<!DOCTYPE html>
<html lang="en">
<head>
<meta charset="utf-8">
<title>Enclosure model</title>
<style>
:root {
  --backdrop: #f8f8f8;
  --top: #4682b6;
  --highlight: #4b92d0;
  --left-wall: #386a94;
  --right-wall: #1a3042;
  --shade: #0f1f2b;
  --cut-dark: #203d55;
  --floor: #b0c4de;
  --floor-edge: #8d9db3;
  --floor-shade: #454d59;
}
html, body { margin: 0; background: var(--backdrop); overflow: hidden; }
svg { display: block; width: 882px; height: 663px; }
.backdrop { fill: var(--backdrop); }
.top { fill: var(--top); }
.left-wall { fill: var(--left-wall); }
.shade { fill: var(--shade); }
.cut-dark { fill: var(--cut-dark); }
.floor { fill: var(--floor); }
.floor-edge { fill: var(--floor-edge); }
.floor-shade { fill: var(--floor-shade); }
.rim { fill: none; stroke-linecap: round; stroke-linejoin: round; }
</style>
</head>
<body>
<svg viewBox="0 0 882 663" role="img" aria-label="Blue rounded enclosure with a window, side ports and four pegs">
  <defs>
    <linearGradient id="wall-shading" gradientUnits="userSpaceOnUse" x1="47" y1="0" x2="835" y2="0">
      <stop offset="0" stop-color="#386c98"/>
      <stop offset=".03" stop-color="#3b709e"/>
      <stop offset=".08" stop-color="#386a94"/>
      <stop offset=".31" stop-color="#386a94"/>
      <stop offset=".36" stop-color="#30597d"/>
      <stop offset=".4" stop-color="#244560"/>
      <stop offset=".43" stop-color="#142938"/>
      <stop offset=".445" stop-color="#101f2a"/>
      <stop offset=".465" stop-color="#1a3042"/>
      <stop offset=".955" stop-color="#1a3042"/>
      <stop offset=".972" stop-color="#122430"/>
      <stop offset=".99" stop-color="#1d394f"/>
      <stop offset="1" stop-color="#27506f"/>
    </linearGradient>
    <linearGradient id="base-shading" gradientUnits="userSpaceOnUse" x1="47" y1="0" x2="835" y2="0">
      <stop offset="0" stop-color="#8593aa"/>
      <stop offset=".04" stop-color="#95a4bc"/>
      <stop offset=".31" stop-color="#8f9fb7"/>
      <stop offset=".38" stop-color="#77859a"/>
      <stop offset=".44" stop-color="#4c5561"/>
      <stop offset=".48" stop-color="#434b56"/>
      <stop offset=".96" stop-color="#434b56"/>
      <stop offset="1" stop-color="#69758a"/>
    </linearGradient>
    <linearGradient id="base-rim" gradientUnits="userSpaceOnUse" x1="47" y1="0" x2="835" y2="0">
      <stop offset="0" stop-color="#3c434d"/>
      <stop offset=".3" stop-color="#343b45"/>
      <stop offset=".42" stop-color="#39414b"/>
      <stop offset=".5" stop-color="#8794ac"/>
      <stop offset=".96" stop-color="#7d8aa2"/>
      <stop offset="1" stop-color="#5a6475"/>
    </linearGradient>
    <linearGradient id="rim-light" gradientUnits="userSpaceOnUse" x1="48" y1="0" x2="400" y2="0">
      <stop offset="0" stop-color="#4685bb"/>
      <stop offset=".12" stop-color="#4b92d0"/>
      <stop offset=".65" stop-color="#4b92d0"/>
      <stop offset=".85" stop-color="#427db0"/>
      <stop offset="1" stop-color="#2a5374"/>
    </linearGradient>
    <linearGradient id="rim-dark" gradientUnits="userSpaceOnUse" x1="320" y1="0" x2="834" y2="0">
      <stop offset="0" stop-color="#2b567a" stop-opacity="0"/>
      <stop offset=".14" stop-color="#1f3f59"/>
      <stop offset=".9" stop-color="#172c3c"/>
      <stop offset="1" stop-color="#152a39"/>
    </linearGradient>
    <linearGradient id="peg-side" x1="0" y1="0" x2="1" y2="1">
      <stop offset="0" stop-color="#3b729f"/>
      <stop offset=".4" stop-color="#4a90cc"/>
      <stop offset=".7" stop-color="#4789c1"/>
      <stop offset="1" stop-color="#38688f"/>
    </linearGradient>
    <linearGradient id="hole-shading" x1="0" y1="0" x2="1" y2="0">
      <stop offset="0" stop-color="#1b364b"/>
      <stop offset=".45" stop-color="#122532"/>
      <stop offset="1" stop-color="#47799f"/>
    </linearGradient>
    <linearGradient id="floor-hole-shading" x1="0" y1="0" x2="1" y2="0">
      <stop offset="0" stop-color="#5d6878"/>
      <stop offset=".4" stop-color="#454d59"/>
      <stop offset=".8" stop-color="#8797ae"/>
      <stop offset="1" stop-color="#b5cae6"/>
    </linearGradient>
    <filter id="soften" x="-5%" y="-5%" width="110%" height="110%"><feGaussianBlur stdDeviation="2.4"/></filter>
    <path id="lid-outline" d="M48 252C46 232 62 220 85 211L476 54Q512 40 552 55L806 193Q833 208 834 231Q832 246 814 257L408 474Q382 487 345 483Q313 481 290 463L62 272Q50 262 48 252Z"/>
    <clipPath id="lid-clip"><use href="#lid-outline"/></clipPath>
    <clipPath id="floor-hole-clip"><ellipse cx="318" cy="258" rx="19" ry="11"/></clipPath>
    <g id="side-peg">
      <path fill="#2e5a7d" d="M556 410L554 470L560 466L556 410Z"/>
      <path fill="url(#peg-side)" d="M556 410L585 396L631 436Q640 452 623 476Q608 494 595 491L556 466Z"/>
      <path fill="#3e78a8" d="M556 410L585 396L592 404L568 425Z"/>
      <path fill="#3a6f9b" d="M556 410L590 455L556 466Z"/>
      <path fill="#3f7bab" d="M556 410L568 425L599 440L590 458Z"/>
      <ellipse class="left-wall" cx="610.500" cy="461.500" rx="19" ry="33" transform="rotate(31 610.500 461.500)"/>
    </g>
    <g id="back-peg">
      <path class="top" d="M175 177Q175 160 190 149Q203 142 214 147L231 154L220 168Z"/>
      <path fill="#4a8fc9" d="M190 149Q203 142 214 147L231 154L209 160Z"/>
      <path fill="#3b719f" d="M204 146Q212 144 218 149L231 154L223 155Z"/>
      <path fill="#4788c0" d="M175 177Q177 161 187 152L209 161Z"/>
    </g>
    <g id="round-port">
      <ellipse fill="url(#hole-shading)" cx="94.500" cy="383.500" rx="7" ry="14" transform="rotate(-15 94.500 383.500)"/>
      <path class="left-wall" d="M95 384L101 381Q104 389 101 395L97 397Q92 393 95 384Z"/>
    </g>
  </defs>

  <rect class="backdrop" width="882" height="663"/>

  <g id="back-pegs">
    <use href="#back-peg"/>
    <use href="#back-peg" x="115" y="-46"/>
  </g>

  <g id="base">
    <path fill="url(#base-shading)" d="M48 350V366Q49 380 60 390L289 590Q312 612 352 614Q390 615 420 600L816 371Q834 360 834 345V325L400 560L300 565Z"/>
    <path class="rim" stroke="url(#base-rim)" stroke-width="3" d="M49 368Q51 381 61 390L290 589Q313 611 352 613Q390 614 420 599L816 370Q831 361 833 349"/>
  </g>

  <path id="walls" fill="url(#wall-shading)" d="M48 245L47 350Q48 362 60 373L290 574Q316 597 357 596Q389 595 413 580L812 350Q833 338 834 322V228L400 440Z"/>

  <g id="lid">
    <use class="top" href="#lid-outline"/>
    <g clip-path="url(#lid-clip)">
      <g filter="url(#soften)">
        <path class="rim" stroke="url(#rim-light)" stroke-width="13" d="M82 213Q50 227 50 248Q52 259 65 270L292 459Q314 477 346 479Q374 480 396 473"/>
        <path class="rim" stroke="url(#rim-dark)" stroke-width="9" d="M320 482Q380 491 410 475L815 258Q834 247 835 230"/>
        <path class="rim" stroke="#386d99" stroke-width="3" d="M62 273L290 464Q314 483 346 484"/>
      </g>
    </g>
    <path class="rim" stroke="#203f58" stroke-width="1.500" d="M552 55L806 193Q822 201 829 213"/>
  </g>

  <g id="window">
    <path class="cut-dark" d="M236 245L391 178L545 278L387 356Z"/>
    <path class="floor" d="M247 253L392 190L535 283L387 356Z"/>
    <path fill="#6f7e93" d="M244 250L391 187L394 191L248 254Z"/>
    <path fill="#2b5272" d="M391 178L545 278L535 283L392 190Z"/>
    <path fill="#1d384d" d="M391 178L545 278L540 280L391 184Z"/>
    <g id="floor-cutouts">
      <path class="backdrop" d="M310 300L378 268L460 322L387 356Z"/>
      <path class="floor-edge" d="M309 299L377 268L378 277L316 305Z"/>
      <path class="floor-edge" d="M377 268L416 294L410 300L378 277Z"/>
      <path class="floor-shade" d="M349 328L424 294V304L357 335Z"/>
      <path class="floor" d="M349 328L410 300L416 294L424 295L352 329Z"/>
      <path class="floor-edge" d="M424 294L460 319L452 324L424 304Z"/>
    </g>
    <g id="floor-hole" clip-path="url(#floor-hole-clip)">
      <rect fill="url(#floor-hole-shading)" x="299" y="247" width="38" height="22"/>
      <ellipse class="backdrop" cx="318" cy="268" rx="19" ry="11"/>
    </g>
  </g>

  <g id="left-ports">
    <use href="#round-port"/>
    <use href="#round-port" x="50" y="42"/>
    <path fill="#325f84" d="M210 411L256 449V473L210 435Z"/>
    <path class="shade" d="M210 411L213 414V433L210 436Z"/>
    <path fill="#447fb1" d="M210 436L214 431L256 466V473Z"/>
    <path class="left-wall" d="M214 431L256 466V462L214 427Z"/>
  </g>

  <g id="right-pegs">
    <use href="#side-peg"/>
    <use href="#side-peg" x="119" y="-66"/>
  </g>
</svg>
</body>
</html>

==

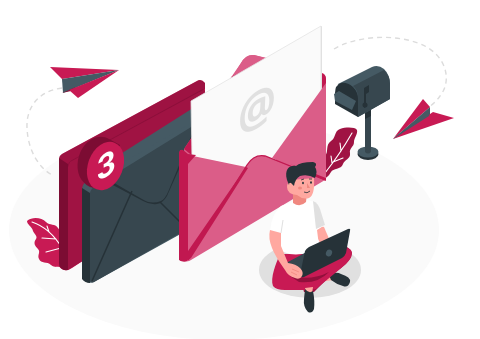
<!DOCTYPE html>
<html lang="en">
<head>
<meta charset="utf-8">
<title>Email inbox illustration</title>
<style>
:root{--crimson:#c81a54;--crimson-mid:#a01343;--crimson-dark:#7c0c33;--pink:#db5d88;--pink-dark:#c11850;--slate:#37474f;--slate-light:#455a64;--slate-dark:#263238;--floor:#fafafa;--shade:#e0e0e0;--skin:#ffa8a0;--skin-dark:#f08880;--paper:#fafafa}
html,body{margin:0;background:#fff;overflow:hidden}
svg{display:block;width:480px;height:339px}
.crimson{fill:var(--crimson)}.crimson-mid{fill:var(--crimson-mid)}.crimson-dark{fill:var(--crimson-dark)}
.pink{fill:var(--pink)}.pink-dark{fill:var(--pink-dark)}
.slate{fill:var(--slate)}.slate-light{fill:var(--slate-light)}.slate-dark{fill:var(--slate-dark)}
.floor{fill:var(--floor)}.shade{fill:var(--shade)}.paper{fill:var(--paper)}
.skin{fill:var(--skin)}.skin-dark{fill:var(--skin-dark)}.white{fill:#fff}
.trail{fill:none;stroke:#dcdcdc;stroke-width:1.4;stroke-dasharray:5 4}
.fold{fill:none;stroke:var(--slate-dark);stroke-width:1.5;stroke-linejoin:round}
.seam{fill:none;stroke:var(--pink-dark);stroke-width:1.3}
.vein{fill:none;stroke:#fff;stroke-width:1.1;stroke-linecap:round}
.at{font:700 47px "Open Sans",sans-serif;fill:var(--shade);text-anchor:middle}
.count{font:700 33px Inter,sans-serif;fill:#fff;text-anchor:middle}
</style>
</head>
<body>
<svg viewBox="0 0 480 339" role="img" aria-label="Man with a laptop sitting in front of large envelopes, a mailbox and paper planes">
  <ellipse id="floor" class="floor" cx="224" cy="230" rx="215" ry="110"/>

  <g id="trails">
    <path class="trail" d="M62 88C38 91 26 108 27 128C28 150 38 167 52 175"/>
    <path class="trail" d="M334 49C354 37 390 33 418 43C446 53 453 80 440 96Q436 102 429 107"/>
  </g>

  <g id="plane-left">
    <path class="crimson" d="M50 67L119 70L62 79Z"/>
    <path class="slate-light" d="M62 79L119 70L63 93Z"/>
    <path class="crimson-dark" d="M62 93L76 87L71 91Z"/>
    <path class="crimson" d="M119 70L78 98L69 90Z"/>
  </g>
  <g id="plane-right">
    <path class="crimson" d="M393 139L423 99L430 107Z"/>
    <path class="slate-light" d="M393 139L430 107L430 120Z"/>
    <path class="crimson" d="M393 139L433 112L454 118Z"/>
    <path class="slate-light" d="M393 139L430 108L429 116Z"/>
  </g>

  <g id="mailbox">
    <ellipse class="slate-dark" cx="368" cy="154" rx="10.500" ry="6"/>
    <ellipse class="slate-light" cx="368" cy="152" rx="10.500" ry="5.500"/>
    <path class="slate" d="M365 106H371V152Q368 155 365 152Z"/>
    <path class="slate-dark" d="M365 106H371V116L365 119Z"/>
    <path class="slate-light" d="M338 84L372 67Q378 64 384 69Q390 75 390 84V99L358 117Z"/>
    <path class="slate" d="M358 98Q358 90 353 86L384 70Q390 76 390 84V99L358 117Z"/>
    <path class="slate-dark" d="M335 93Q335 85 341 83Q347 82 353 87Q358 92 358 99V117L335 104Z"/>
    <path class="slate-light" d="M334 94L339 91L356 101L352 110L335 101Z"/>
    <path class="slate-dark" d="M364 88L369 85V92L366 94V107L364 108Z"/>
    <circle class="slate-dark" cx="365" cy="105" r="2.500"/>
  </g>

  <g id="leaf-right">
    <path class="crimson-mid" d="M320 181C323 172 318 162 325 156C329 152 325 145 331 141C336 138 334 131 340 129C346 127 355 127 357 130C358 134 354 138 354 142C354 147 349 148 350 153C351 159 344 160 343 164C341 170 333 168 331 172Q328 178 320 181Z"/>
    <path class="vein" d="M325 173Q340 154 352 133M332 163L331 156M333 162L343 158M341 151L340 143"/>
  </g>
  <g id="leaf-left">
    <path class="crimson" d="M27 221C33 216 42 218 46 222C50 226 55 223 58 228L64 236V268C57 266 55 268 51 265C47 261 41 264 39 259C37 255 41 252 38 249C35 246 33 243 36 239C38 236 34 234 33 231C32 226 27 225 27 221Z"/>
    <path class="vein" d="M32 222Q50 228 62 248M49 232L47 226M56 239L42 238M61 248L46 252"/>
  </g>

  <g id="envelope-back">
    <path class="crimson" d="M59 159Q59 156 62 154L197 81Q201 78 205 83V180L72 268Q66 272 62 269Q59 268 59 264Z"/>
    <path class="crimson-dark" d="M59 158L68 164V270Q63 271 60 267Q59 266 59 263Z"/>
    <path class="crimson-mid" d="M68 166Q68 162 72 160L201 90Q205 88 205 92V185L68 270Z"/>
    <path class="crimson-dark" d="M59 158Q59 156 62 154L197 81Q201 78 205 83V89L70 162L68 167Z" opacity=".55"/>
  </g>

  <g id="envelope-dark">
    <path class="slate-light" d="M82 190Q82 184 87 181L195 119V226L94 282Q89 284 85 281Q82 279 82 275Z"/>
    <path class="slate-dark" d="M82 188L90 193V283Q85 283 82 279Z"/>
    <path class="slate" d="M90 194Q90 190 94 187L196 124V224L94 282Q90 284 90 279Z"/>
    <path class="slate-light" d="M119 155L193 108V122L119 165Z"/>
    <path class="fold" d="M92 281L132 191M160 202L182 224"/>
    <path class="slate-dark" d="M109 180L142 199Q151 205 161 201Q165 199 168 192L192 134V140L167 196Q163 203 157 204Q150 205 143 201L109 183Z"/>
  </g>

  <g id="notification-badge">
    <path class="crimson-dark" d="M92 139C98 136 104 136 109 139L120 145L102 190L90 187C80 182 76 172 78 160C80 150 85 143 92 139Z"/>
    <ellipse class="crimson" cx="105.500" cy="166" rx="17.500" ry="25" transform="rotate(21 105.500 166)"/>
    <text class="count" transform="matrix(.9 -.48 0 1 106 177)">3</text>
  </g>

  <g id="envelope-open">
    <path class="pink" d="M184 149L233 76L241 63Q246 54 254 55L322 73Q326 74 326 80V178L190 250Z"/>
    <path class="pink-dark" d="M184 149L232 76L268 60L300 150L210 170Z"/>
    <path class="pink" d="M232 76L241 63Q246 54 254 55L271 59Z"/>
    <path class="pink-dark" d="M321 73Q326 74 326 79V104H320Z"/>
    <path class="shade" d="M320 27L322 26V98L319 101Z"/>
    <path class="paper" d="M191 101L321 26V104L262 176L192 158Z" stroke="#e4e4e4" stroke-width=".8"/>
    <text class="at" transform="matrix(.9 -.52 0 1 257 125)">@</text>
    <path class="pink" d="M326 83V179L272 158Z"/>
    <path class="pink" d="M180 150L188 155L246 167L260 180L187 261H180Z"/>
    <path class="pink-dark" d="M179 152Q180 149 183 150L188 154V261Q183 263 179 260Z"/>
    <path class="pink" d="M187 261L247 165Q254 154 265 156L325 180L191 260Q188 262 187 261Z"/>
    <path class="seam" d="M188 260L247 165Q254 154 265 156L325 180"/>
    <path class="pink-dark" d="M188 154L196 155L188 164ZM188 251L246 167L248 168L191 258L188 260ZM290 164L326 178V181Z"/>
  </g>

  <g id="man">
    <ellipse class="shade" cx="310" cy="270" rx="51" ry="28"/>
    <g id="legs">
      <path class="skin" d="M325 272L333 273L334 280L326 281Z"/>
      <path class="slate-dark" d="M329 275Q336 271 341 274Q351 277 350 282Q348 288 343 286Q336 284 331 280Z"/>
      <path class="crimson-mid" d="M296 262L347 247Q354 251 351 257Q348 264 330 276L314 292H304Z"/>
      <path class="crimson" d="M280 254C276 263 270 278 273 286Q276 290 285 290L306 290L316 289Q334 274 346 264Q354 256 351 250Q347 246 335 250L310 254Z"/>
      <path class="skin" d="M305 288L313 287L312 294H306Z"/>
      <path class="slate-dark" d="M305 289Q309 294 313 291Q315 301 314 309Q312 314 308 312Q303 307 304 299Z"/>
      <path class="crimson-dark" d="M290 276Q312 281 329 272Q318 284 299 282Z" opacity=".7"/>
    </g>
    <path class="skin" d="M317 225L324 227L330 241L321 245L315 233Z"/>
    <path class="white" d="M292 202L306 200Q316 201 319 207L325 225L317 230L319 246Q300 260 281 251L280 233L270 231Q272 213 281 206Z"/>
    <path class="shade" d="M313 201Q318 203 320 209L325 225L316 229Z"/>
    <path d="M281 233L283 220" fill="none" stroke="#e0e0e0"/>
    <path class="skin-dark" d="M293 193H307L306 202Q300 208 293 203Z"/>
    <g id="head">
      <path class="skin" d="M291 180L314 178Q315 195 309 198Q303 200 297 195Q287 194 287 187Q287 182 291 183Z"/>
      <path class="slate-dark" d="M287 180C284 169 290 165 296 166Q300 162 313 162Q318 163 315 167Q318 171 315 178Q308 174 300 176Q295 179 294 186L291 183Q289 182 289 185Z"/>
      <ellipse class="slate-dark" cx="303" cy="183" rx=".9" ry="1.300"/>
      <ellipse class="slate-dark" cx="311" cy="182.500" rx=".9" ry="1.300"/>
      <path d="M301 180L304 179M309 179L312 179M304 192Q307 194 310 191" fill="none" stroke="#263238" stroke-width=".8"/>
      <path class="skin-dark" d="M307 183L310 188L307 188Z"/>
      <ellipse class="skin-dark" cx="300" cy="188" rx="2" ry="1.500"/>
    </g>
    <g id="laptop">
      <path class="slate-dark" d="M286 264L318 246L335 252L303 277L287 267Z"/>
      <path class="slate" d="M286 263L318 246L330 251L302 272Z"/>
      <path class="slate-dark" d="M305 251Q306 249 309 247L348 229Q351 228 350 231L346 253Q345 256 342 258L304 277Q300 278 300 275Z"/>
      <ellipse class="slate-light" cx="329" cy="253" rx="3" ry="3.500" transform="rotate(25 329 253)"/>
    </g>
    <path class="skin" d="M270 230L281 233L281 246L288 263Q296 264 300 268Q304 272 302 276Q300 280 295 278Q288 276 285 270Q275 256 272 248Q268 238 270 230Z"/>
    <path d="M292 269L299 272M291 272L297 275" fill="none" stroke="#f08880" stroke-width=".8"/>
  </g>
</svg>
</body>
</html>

Task to carry out. Tally the lines in this material that hold the word "base", then reply with only the number.

Your response. 5